The dollar rose above ¥101.50 in Tokyo on Thursday, backed by increasing risk appetite among investors reflecting a stronger-than-expected Chinese economic indicator.
At 5 p.m., the dollar was quoted at ¥101.54-55, up from ¥100.94-96 at the same time Wednesday.

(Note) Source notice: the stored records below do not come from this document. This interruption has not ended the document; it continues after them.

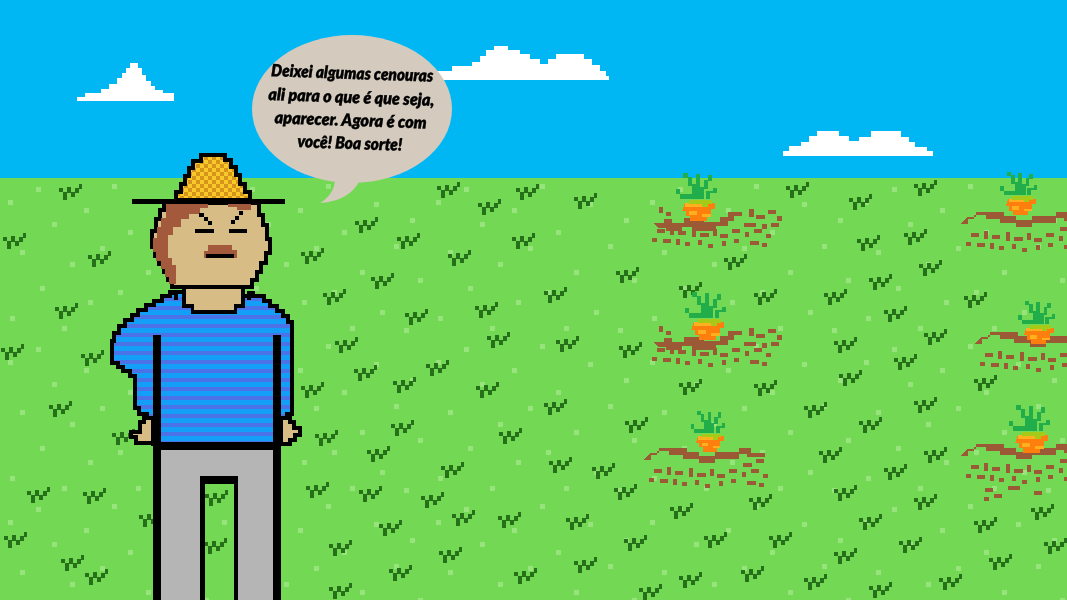
<!DOCTYPE html>
<html lang="pt-BR">
<head>
<meta charset="utf-8">
<title>Fazendeiro e cenouras</title>
<style>
:root{--sky:#00b7f4;--grass:#73d854;--speck:#98e47c;--tuft:#27701a;--cloud:#fff;--ink:#000;--skin:#d7bd85;--hair:#a35a3c;--straw:#f8c928;--straw-dark:#d5951c;--shirt:#139ff8;--stripe:#4b72e6;--trousers:#b5b5b5;--bubble:#d4cbbe;--soil:#9b5a35;--carrot:#ff7f0e;--carrot-light:#ffb01f;--leaf:#22ad4b;--leaf-light:#a5cb18}
html,body{margin:0;width:1067px;height:600px;overflow:hidden;background:var(--sky)}
svg{display:block}
.pixels{shape-rendering:crispEdges}
.grass{fill:var(--grass)}.speck{fill:var(--speck)}.tufts{fill:var(--tuft)}.clouds{fill:var(--cloud)}
.soil{fill:var(--soil)}.leaf{fill:var(--leaf)}.leaf-light{fill:var(--leaf-light)}.carrot{fill:var(--carrot)}.carrot-light{fill:var(--carrot-light)}
.ink{fill:var(--ink)}.skin{fill:var(--skin)}.hair{fill:var(--hair)}.trousers{fill:var(--trousers)}
.outlined{stroke:var(--ink);stroke-width:4}
.bubble{fill:var(--bubble)}
.speech{font:italic 900 17px Lato,"Open Sans",sans-serif;fill:var(--ink);stroke:var(--ink);stroke-width:.4;text-anchor:middle}
</style>
</head>
<body>
<svg width="1067" height="600" viewBox="0 0 1067 600">
<defs>
<pattern id="specks" width="214" height="160" patternUnits="userSpaceOnUse" y="178">
<path class="speck" d="M8 22h5v5h-5zM36 9h5v5h-5zM52 44h5v5h-5zM84 30h5v5h-5zM112 6h5v5h-5zM128 52h5v5h-5zM160 24h5v5h-5zM196 40h5v5h-5zM180 66h5v5h-5zM20 72h5v5h-5zM70 84h5v5h-5zM100 68h5v5h-5zM146 92h5v5h-5zM204 100h5v5h-5zM40 108h5v5h-5zM88 122h5v5h-5zM118 112h5v5h-5zM10 138h5v5h-5zM62 148h5v5h-5zM166 132h5v5h-5zM136 148h5v5h-5zM190 150h5v5h-5z"/>
</pattern>
<pattern id="straw" width="8" height="8" patternUnits="userSpaceOnUse"><rect width="8" height="8" fill="var(--straw)"/><path fill="var(--straw-dark)" d="M0 0h4v4h-4zM4 4h4v4h-4z"/></pattern>
<pattern id="stripes" width="10" height="9" y="297" patternUnits="userSpaceOnUse"><rect width="10" height="9" fill="var(--shirt)"/><rect width="10" height="4" fill="var(--stripe)"/></pattern>
<path id="tuft" d="M-11-4h4v4h-4zM-7 0h4v8h-4zM-3-5h4v6h-4zM1 0h4v5h-4zM5-4h4v5h-4zM9-8h3v5h-3z"/>
<g id="carrot">
<path class="leaf" d="M-4-12h8v-10h4v-8h4v-6h-4v5h-4v7h-4v-13h-4v10h-4v-7h-4v-4h-5v5h5v8h4v8h-12v-5h-4v5h4v5h16zM6-12h4v-6h7v-5h-4v3h-7z"/>
<path class="carrot" d="M-15-8h30v6h-4v6h-4v6h-17v-5h-4v-5h-4z"/>
<path class="carrot-light" d="M-15-8h18v4h-18zM-11 0h8v4h-8zM2 3h9v3h-9z"/>
<path class="leaf-light" d="M-11-11h23v4h-4v3h-6v-3h-13z"/>
</g>
<g id="soil-mound">
<path d="M0 16h10v-4h8v4h12v-5h20v4h16v-5h8v-5h14v4h-8v5h-6v5h-12v5h-24v-4h-10v4h-16v-3h-8zM12 5h5v4h-5zM5 0h4v6h-4zM95 2h5v8h-5zM102 8h9v4h-9zM114 3h8v4h-8zM123 9h5v5h-5zM90 16h12v4h-12zM108 17h5v5h-5zM117 16h8v4h-8z"/>
<use href="#crumbs"/>
</g>
<g id="soil-ridge">
<path d="M0 6h8v-5h28v4h12v4h16v-4h24v-4h12v5h14v4h-18v-3h-8v5h-24v4h-16v-4h-16v-4h-14v-4h-12v4h-6v5h-8zM105 12h8v4h-8zM92 16h9v4h-9z"/>
<use href="#crumbs"/>
</g>
<path id="crumbs" d="M3 22h8v4h-8zM16 20h4v8h-4zM24 24h8v4h-8zM38 21h4v9h-4zM46 26h9v4h-9zM59 22h4v7h-4zM66 27h8v4h-8zM78 22h8v4h-8zM91 25h4v5h-4zM100 22h8v4h-8zM112 27h5v4h-5zM-2 31h5v4h-5zM9 32h8v4h-8zM22 32h4v6h-4zM31 35h5v4h-5zM44 33h4v5h-4zM54 37h5v4h-5zM68 34h4v5h-4zM80 32h5v4h-5zM96 34h9v4h-9zM108 36h5v4h-5z"/>
</defs>

<rect width="1067" height="600" fill="var(--sky)"/>
<g class="clouds pixels">
<path d="M77 101v-4h8v-4h16v-4h8v-5h8v-6h5v-5h4v-5h4v-5h8v5h4v7h4v6h5v5h4v4h8v3h11v8z"/>
<path d="M430 80v-9h22v-5h20v-4h8v-6h6v-6h8v-4h14v4h12v4h10v5h10v5h8v-5h8v-5h28v5h8v6h8v6h6v5h3v4z"/>
<path d="M783 156v-5h6v-5h12v-4h8v-6h8v-5h22v5h10v5h10v-4h12v-6h30v6h8v5h6v5h12v4h6v5z"/>
</g>
<rect class="grass" y="178" width="1067" height="422"/>
<rect class="pixels" y="178" width="1067" height="422" fill="url(#specks)"/>

<g class="tufts pixels">
<use href="#tuft" x="70" y="192"/><use href="#tuft" x="14" y="241"/><use href="#tuft" x="99" y="259"/><use href="#tuft" x="66" y="311"/><use href="#tuft" x="12" y="352"/><use href="#tuft" x="92" y="358"/><use href="#tuft" x="60" y="409"/><use href="#tuft" x="123" y="437"/><use href="#tuft" x="38" y="495"/><use href="#tuft" x="94" y="496"/><use href="#tuft" x="15" y="540"/><use href="#tuft" x="72" y="563"/><use href="#tuft" x="96" y="577"/><use href="#tuft" x="150" y="519"/><use href="#tuft" x="216" y="498"/><use href="#tuft" x="215" y="546"/>
<use href="#tuft" x="448" y="190"/><use href="#tuft" x="527" y="192"/><use href="#tuft" x="585" y="201"/><use href="#tuft" x="489" y="207"/><use href="#tuft" x="366" y="225"/><use href="#tuft" x="408" y="241"/><use href="#tuft" x="459" y="258"/><use href="#tuft" x="523" y="241"/><use href="#tuft" x="312" y="256"/><use href="#tuft" x="382" y="281"/><use href="#tuft" x="334" y="297"/><use href="#tuft" x="627" y="275"/><use href="#tuft" x="555" y="295"/><use href="#tuft" x="486" y="310"/><use href="#tuft" x="416" y="317"/><use href="#tuft" x="346" y="345"/><use href="#tuft" x="630" y="350"/><use href="#tuft" x="567" y="344"/><use href="#tuft" x="498" y="340"/><use href="#tuft" x="437" y="368"/><use href="#tuft" x="365" y="373"/><use href="#tuft" x="404" y="385"/><use href="#tuft" x="312" y="390"/><use href="#tuft" x="487" y="390"/><use href="#tuft" x="555" y="407"/><use href="#tuft" x="402" y="428"/><use href="#tuft" x="636" y="425"/><use href="#tuft" x="510" y="436"/><use href="#tuft" x="326" y="438"/><use href="#tuft" x="378" y="454"/><use href="#tuft" x="452" y="470"/><use href="#tuft" x="560" y="465"/><use href="#tuft" x="603" y="471"/><use href="#tuft" x="317" y="490"/><use href="#tuft" x="370" y="494"/><use href="#tuft" x="625" y="492"/><use href="#tuft" x="432" y="500"/><use href="#tuft" x="463" y="518"/><use href="#tuft" x="509" y="520"/><use href="#tuft" x="577" y="522"/><use href="#tuft" x="390" y="528"/><use href="#tuft" x="635" y="543"/><use href="#tuft" x="340" y="548"/><use href="#tuft" x="450" y="555"/><use href="#tuft" x="585" y="565"/><use href="#tuft" x="400" y="573"/><use href="#tuft" x="525" y="576"/><use href="#tuft" x="340" y="591"/><use href="#tuft" x="650" y="592"/>
<use href="#tuft" x="797" y="190"/><use href="#tuft" x="860" y="202"/><use href="#tuft" x="925" y="188"/><use href="#tuft" x="868" y="243"/><use href="#tuft" x="915" y="237"/><use href="#tuft" x="735" y="262"/><use href="#tuft" x="930" y="268"/><use href="#tuft" x="880" y="282"/><use href="#tuft" x="835" y="297"/><use href="#tuft" x="690" y="290"/><use href="#tuft" x="765" y="297"/><use href="#tuft" x="975" y="300"/><use href="#tuft" x="895" y="314"/><use href="#tuft" x="935" y="337"/><use href="#tuft" x="845" y="345"/><use href="#tuft" x="905" y="362"/><use href="#tuft" x="850" y="378"/><use href="#tuft" x="985" y="383"/><use href="#tuft" x="690" y="387"/><use href="#tuft" x="765" y="388"/><use href="#tuft" x="815" y="410"/><use href="#tuft" x="925" y="405"/><use href="#tuft" x="870" y="425"/><use href="#tuft" x="935" y="455"/><use href="#tuft" x="830" y="455"/><use href="#tuft" x="895" y="472"/><use href="#tuft" x="845" y="493"/><use href="#tuft" x="681" y="511"/><use href="#tuft" x="760" y="502"/><use href="#tuft" x="925" y="502"/><use href="#tuft" x="870" y="522"/><use href="#tuft" x="985" y="525"/><use href="#tuft" x="1042" y="512"/><use href="#tuft" x="715" y="540"/><use href="#tuft" x="780" y="540"/><use href="#tuft" x="845" y="556"/><use href="#tuft" x="910" y="545"/><use href="#tuft" x="1000" y="562"/><use href="#tuft" x="1055" y="546"/><use href="#tuft" x="690" y="580"/><use href="#tuft" x="752" y="574"/><use href="#tuft" x="815" y="582"/><use href="#tuft" x="880" y="590"/><use href="#tuft" x="950" y="582"/>
</g>

<g class="carrot-patch pixels">
<g class="soil">
<use href="#soil-mound" x="654" y="207"/><use href="#soil-mound" x="654" y="326"/><use href="#soil-ridge" x="651" y="447"/>
<use href="#soil-ridge" x="968" y="211"/><use href="#soil-ridge" x="982" y="331"/><use href="#soil-ridge" x="968" y="443"/>
<path d="M985 488h8v4h-8zM994 494h8v4h-8zM1008 486h12v4h-12zM1034 491h8v4h-8zM984 497h5v4h-5z"/>
</g>
<use href="#carrot" x="700" y="211"/>
<use href="#carrot" x="709" y="330"/>
<use href="#carrot" transform="translate(711 443) scale(.85)"/>
<use href="#carrot" transform="translate(1022 206) scale(.9)"/>
<use href="#carrot" transform="translate(1040 335) scale(.9)"/>
<use href="#carrot" x="1033" y="443"/>
</g>

<g class="farmer pixels">
<g class="hands skin outlined">
<path d="M154 418h-10v4h-4v10h-9v5h5v6h18z"/>
<path d="M281 418h9v4h4v6h6v7h-5v5h-5v4h-9z"/>
</g>
<path class="shirt outlined" fill="url(#stripes)" d="M178 292h-8v4h-8v5h-8v4h-8v5h-8v5h-6v5h-7v6h-6v7h-5v8h-2v22h6v4h5v4h7v5h5v32h4v6h8v4h6v26h128v-26h6v-4h5v-92h-4v-6h-5v-5h-6v-5h-7v-5h-6v-5h-9z"/>
<path class="trousers" d="M157 446h120v154h-40v-120h-35v120h-45z"/>
<path class="ink" d="M153 335h8v108h112v-108h8v265h-8v-150h-112v150h-8zM200 476h38v124h-4v-116h-29v116h-5z"/>
<path class="neck skin" d="M184 286h58v20h-8v6h-41v-6h-9z"/>
<path class="collar ink" d="M182 288h4v16h8v6h40v-6h7v-16h4v20h-8v6h-46v-6h-9zM170 291h8v4h-8zM174 295h4v5h-4zM247 291h8v4h-8zM247 295h4v5h-4z"/>
<path class="face skin outlined" d="M164 203v7h-4v9h-4v12h-4v16h3v9h4v8h5v8h4v8h4v7h80v-7h5v-8h4v-9h5v-10h4v-14h-3v-14h-4v-10h-4v-12z"/>
<path class="hair" d="M166 203h42v5h-8v6h-11v5h-8v8h-8v8h-5v23h4v7h4v19h-7v-7h-4v-8h-4v-8h-5v-9h-3v-14h4v-11h4v-9h5zM228 203h23v7h-14v-3h-9z"/>
<path class="eyes ink" d="M195 229h19v4h-19zM229 229h18v4h-18zM199 213h5v4h-5zM204 217h4v4h-4zM208 221h4v4h-4zM239 211h4v4h-4zM235 216h4v4h-4zM231 220h4v4h-4z"/>
<path class="moustache hair" d="M208 245h24v5h5v8h-33v-7h4z"/>
<rect class="mouth ink" x="206" y="254" width="28" height="4"/>
<path class="hat outlined" fill="url(#straw)" d="M176 200v-8h5v-8h4v-8h4v-8h4v-7h8v-6h24v5h6v7h5v8h4v9h5v8h5v8z"/>
<rect class="brim ink" x="132" y="199" width="153" height="5"/>
</g>

<g class="speech-bubble">
<path class="bubble" d="M335 178Q335 194 320 203Q350 201 360 180z"/>
<ellipse class="bubble" cx="352" cy="109" rx="100" ry="74"/>
<g class="speech" transform="rotate(2 352 109)">
<text x="351" y="79" textLength="162" lengthAdjust="spacingAndGlyphs">Deixei algumas cenouras</text>
<text x="351" y="103" textLength="166" lengthAdjust="spacingAndGlyphs">ali para o que é que seja,</text>
<text x="351" y="126" textLength="152" lengthAdjust="spacingAndGlyphs">aparecer. Agora é com</text>
<text x="351" y="149" textLength="105" lengthAdjust="spacingAndGlyphs">você! Boa sorte!</text>
</g>
</g>
</svg>
</body>
</html>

The euro was at $1.3679-3682, down from $1.3713-3716, and at ¥138.90-94, up from ¥138.45-47.
In early trading, the dollar changed hands around ¥101.40 after gaining ground in overseas trading Wednesday thanks to rises in stock prices and long-term interest rates in the United States, traders said.
The greenback added gains in the afternoon as Japanese stock prices rose further following the release of the HSBC manufacturing purchasing managers’ index for May.
A report that Japan Post Insurance Co. may increase stock purchases added fuel to equity purchases, which encouraged dollar bulls further.
The U.S. currency climbed above ¥101.70 in midafternoon trading. After the spurt, however, the dollar cut its gains.
“The dollar rose by nearly ¥1 from the previous day’s low,” a currency market broker said. “Many now find it difficult to push the dollar even higher.”
“We need to remain on guard over the course of U.S. interest rates, and we can see massive selling waiting to come in at levels just below ¥102,” an official at a major Japanese bank said.
The dollar-yen rates showed no visible reaction to the minutes of the latest Federal Reserve monetary policy meeting held April 29 and 30, because the minutes provided no surprise, according to a Japanese bank official.